It’s not like there weren’t already any nice-tasting fizzy drinks on the market. Bob has always liked Boulder-based Izze, which is going gangbusters despite their sellout to PepsiCo. He tried out some pretty good sparkling waters called “Hint” and “Dry” (dumb names, am I right?), although he found the fancy-shmancy “Cascal” (produced by Coca Cola for Whole Foods) unappealing. Incessant taste-testing just fired up the team’s determination. Oskey started mixing like a maniac to create flavors more enticing and complex than anything the competitors were doing.
“We had to test better than Izze,” says Bob. “And for a ginger brew, we had to beat Reed’s. Well, we’re still trying on that one–they’ve set the bar pretty high.” The flavors they selected for the opening round are basically grapefruit, blackberry, lime, and pineapple. But that’s just the shorthand version; their website is steeped in delicious adjectives and herbal hyperbole.
Of course, they’re all tasty as can be, although perhaps subtler than you’d expect from the cheerful-looking bottles. They are “complex:” for example, the cardamom in the grapefruit/chamomile pop didn’t rise to the palate till it had swirled around in the glass a bit. Oskey says that all the Joia drinks do the whole front-mid-end palate thing, like wine. This is nice. Is it $5.99/four-pack worth of nice? That depends on who you are and what kind of party you’re throwing. If it’s on the shelf next to a three-dollar 12-pack of Sprite, you might think, “Oh, Sprite is fine, I’ll just throw in some cheap vodka and I’m good to go,” but if it’s sitting next to a $30 bottle of chardonnay, you could say, “This artisanal soda is all the rage, and such a bargain!”
“The target market is the ‘zest for life’ crowd,” Bob says (and his demeanor suggests that he, too, is a member of this crowd). “People who really like to celebrate life, like to have parties, like to have fun. These are people who want a distinctive drink. Something that says ‘this is a special occasion.’” You can see by the happy, casual, diverse people on the Joia website who he’s talking about. This is approximately the same crowd, minus the diversity and that guy in the sizable hat, who showed up at an introductory event for Joia at The Strip Club in St. Paul last week. Stylish foodies like Michelle Leon, Jason DeRusha, and Miss Erin swirled the jewel-colored pops (Joia means “gem” in Portuguese, FYI) and drank them straight up or with some fancy mixings.

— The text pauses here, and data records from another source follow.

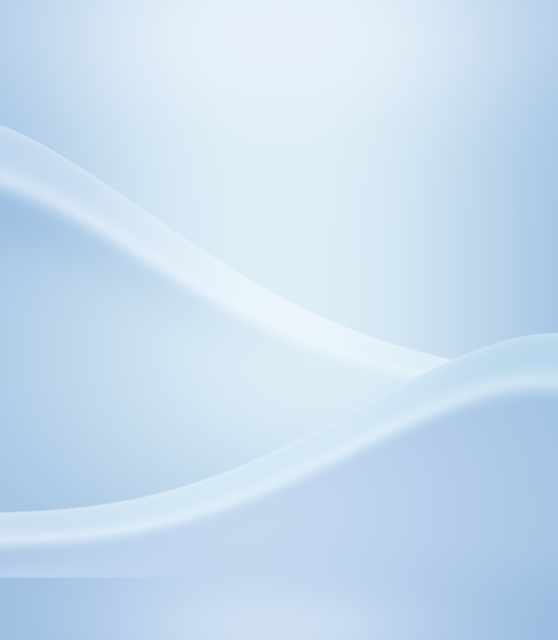
This background is drawn by a Shadertoy shader. Its source:

```glsl
#define DEEP vec3(0.58, 0.72, 0.87)
#define AQUA vec3(0.865, 0.932, 0.965)
#define LAVENDER vec3(0.915, 0.945, 0.985)
#define MIST vec3(0.77, 0.85, 0.94)
#define GLOSS vec3(0.92, 0.96, 0.985)
#define FLOOR_LINE 0.0977
#define RIDGE_GLOW 0.45
#define RIM_GLOW 0.35

// Soft elliptical light, 1 at its centre
float glow(vec2 p, vec2 centre, vec2 radius) {
    vec2 d = (p - centre) / radius;
    return exp(-dot(d, d));
}

float upperCrest(float x) {
    return 0.805 + x * (-0.33 + x * (-1.1625 + x * (1.925 - 0.837 * x)));
}

float lowerCrest(float x) {
    return 0.199 + x * (0.03 + x * (0.0715 + x * (0.893 - 0.714 * x)));
}

// Antialiased coverage of the side where the distance is positive
float cover(float dist) {
    float soft = 1.3 / iResolution.y;
    return smoothstep(-soft, soft, dist);
}

// Ribbon with a fine upper rim and a soft bright ridge at its lower fold;
// depth runs from 0 at the crest to 1 at the fold
vec3 ribbon(vec3 below, vec3 body, float depth) {
    float rim = RIM_GLOW * exp(-max(depth, 0.0) * 9.0);
    float ridge = RIDGE_GLOW * exp(-pow((depth - 0.92) / 0.25, 2.0));
    vec3 sheet = mix(body, GLOSS, max(rim, ridge));
    return mix(sheet, below, smoothstep(0.82, 1.35, depth));
}

vec3 sky(vec2 p) {
    float side = exp(-pow(abs(p.x - 0.5) / 0.46, 2.4));
    vec3 col = mix(DEEP, AQUA, side);
    col = mix(col, MIST, 0.45 * smoothstep(0.75, 1.0, p.y) * (1.0 - side));
    return mix(col, LAVENDER, 0.85 * glow(p, vec2(0.5, 0.94), vec2(0.36, 0.13)));
}

vec3 valley(vec2 p, float depth) {
    vec3 col = mix(DEEP, AQUA, glow(p, vec2(0.57, 0.45), vec2(0.6, 0.36)));
    // Shade cast beneath the upper fold
    float shade = exp(-pow((depth - 1.5) / 0.55, 2.0)) * exp(-p.x * 6.0);
    return mix(col, DEEP, 0.5 * shade);
}

vec3 foreground(vec2 p, float depth) {
    float light = glow(p, vec2(0.42, 0.2), vec2(0.62, 0.4));
    vec3 col = mix(DEEP, MIST, light);
    // Pale veil resting on the floor line at the left
    float veil = exp(-max(p.y - FLOOR_LINE, 0.0) / 0.025);
    col = mix(col, MIST, 0.7 * veil * (1.0 - smoothstep(0.1, 0.5, p.x)));
    float shade = exp(-pow((depth - 1.55) / 0.3, 2.0)) * exp(-p.x * 5.0);
    return mix(col, DEEP, 0.2 * shade);
}

vec3 floorLight(vec2 p) {
    vec3 col = mix(DEEP, MIST, glow(p, vec2(0.48, 0.09), vec2(0.4, 0.3)));
    return mix(col, LAVENDER, 0.35 * glow(p, vec2(0.49, 0.015), vec2(0.25, 0.06)));
}

void mainImage(out vec4 fragColor, in vec2 fragCoord) {
    vec2 p = fragCoord / iResolution.xy;

    // Upper ribbon and the valley beneath it
    float upperDist = upperCrest(p.x) - p.y;
    float upperDepth = upperDist / max(0.092 - 0.07 * p.x, 0.02);
    vec3 upperBody = mix(vec3(0.74, 0.835, 0.93), GLOSS, smoothstep(-0.05, 0.5, p.x));
    upperBody = mix(upperBody, AQUA, smoothstep(0.55, 0.8, p.x));
    vec3 upper = ribbon(valley(p, upperDepth), upperBody, upperDepth);
    vec3 col = mix(sky(p), upper, cover(upperDist));

    // Lower ribbon and the foreground slope
    float lowerDist = lowerCrest(p.x) - p.y;
    float lowerDepth = lowerDist / (0.048 + 0.037 * p.x * p.x);
    vec3 lowerBody = mix(vec3(0.79, 0.87, 0.945), vec3(0.83, 0.91, 0.96), smoothstep(0.0, 0.4, p.x));
    lowerBody = mix(lowerBody, vec3(0.72, 0.84, 0.925), smoothstep(0.6, 1.0, p.x));
    vec3 lower = ribbon(foreground(p, lowerDepth), lowerBody, lowerDepth);
    col = mix(col, lower, cover(lowerDist));

    // Floor strip, whose edge melts away towards the right
    float crisp = cover(FLOOR_LINE - p.y);
    float melted = 1.0 - smoothstep(0.03, 0.16, p.y);
    float strip = mix(crisp, melted, smoothstep(0.15, 0.55, p.x));
    col = mix(col, floorLight(p), strip);

    fragColor = vec4(col, 1.0);
}
```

Strip Club’s general manager Tim Niver was behind the bar for the occasion; he says the most popular Joia combo of the night was the grapefruit/chamomile/cardamom with blueberry-infused gin and Aperol. Naturally! Why not! Celebrate life and what have you!
Because it was at the Strip Club, where all the food is award-winningly fabulous, it was a little hard to concentrate on the drinks when they kept bringing out plates of snacks. I asked Oskey about the rolled hors d’oeuvre I was trying not to shovel into my pockets for later, and he informed me that it was local prosciutto stuffed with herbed ricotta and garnished with pickled black currants. He also informed me that the revolution in creative bartending, of which he is a leader and of which Joia is a beneficiary, began around 2005 and has been picking up steam ever since. (He went on to inform me that all bartenders try to pass themselves off as historians, when in fact they’re just making stuff up. I did not fact-check either of the preceding assertions, but you can consider yourself forewarned the next time you’re conversing with a bartender.)

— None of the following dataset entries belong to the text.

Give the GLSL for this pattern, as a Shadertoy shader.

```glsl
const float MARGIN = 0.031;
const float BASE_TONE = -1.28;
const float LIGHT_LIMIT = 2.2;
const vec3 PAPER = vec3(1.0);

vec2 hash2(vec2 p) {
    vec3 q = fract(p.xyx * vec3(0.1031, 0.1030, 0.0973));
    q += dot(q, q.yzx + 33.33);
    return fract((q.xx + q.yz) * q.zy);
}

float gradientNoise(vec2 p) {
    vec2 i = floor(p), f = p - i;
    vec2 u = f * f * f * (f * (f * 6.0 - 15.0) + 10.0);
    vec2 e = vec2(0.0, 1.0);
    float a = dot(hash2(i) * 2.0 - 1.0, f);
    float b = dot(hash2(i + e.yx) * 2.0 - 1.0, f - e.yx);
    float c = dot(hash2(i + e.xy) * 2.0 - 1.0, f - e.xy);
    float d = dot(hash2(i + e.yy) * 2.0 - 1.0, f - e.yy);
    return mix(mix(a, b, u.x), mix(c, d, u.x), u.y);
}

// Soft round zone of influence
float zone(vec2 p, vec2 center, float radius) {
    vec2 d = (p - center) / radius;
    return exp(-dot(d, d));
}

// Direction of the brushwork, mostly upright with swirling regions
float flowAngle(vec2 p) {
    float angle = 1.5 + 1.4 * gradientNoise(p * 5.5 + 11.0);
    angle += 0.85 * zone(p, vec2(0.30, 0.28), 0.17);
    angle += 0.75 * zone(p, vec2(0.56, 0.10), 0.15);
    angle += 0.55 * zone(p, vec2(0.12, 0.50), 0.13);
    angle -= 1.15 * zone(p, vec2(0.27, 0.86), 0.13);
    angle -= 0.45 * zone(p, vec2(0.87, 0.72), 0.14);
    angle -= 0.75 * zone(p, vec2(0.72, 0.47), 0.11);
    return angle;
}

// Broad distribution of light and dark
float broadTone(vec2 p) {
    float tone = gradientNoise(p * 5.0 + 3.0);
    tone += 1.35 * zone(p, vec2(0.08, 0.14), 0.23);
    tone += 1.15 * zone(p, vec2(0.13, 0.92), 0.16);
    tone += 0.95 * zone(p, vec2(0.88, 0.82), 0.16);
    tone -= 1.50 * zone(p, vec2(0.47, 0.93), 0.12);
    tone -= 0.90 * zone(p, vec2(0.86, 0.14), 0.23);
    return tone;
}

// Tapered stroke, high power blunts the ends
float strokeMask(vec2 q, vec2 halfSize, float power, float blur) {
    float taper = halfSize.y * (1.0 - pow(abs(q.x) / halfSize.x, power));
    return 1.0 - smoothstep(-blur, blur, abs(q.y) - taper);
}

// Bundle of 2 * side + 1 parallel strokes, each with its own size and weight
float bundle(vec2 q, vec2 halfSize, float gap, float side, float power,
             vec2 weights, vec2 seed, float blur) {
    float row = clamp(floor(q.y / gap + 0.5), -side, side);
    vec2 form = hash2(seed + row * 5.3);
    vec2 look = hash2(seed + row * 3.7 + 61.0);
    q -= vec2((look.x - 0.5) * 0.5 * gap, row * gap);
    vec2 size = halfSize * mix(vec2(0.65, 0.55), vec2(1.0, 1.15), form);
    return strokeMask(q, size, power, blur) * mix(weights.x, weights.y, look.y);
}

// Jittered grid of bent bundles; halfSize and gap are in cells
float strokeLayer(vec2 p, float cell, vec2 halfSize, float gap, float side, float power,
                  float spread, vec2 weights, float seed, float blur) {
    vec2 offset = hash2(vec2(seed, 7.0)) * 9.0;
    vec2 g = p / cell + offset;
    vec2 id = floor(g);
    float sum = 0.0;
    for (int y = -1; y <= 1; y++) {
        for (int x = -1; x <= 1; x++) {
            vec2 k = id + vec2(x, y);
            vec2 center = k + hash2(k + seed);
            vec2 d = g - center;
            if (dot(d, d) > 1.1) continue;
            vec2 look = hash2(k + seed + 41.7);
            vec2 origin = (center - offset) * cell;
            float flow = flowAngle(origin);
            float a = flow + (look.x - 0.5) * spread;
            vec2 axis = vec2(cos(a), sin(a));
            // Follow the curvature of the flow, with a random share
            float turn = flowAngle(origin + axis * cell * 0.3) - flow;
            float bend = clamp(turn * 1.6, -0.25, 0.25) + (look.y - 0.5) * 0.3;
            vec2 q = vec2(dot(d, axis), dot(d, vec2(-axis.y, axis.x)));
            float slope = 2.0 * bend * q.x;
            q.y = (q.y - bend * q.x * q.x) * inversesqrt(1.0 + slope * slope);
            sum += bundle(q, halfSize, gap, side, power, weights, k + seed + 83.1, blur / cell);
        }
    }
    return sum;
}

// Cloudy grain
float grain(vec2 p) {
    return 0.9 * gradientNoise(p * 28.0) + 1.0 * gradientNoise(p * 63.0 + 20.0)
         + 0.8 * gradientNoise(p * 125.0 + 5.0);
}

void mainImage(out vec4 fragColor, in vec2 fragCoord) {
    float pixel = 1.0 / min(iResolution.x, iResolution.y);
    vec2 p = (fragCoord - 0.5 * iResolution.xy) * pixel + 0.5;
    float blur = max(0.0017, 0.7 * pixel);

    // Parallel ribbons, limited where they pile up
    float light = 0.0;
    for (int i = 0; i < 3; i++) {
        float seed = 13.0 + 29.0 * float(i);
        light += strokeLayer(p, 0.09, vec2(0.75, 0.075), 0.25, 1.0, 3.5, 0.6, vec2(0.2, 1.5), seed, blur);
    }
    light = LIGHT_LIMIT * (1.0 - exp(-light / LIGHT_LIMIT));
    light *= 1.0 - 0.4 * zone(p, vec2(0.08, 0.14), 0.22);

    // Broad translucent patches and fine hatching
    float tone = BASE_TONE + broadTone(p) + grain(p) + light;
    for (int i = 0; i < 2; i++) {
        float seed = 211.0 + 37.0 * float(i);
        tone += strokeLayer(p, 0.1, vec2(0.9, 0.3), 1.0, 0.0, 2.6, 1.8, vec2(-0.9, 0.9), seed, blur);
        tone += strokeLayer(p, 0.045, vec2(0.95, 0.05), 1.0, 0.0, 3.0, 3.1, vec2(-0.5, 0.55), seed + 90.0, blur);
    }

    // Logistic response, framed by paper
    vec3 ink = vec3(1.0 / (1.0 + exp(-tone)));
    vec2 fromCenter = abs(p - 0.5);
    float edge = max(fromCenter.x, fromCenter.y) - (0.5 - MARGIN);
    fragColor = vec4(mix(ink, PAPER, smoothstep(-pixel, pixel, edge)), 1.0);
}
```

If, for some inexplicable reason, you don’t like any of the four sodas Joia is premiering, hang on: Oskey has two more flavors up his sleeve. Safford says they want to make sure they’ve developed their base before expanding, but look for a cranberry/cinnamon/pear around the holidays, and a ginger/apricot, once they’re sure it’s better than any other ginger soda on the market, which would mean really, really good.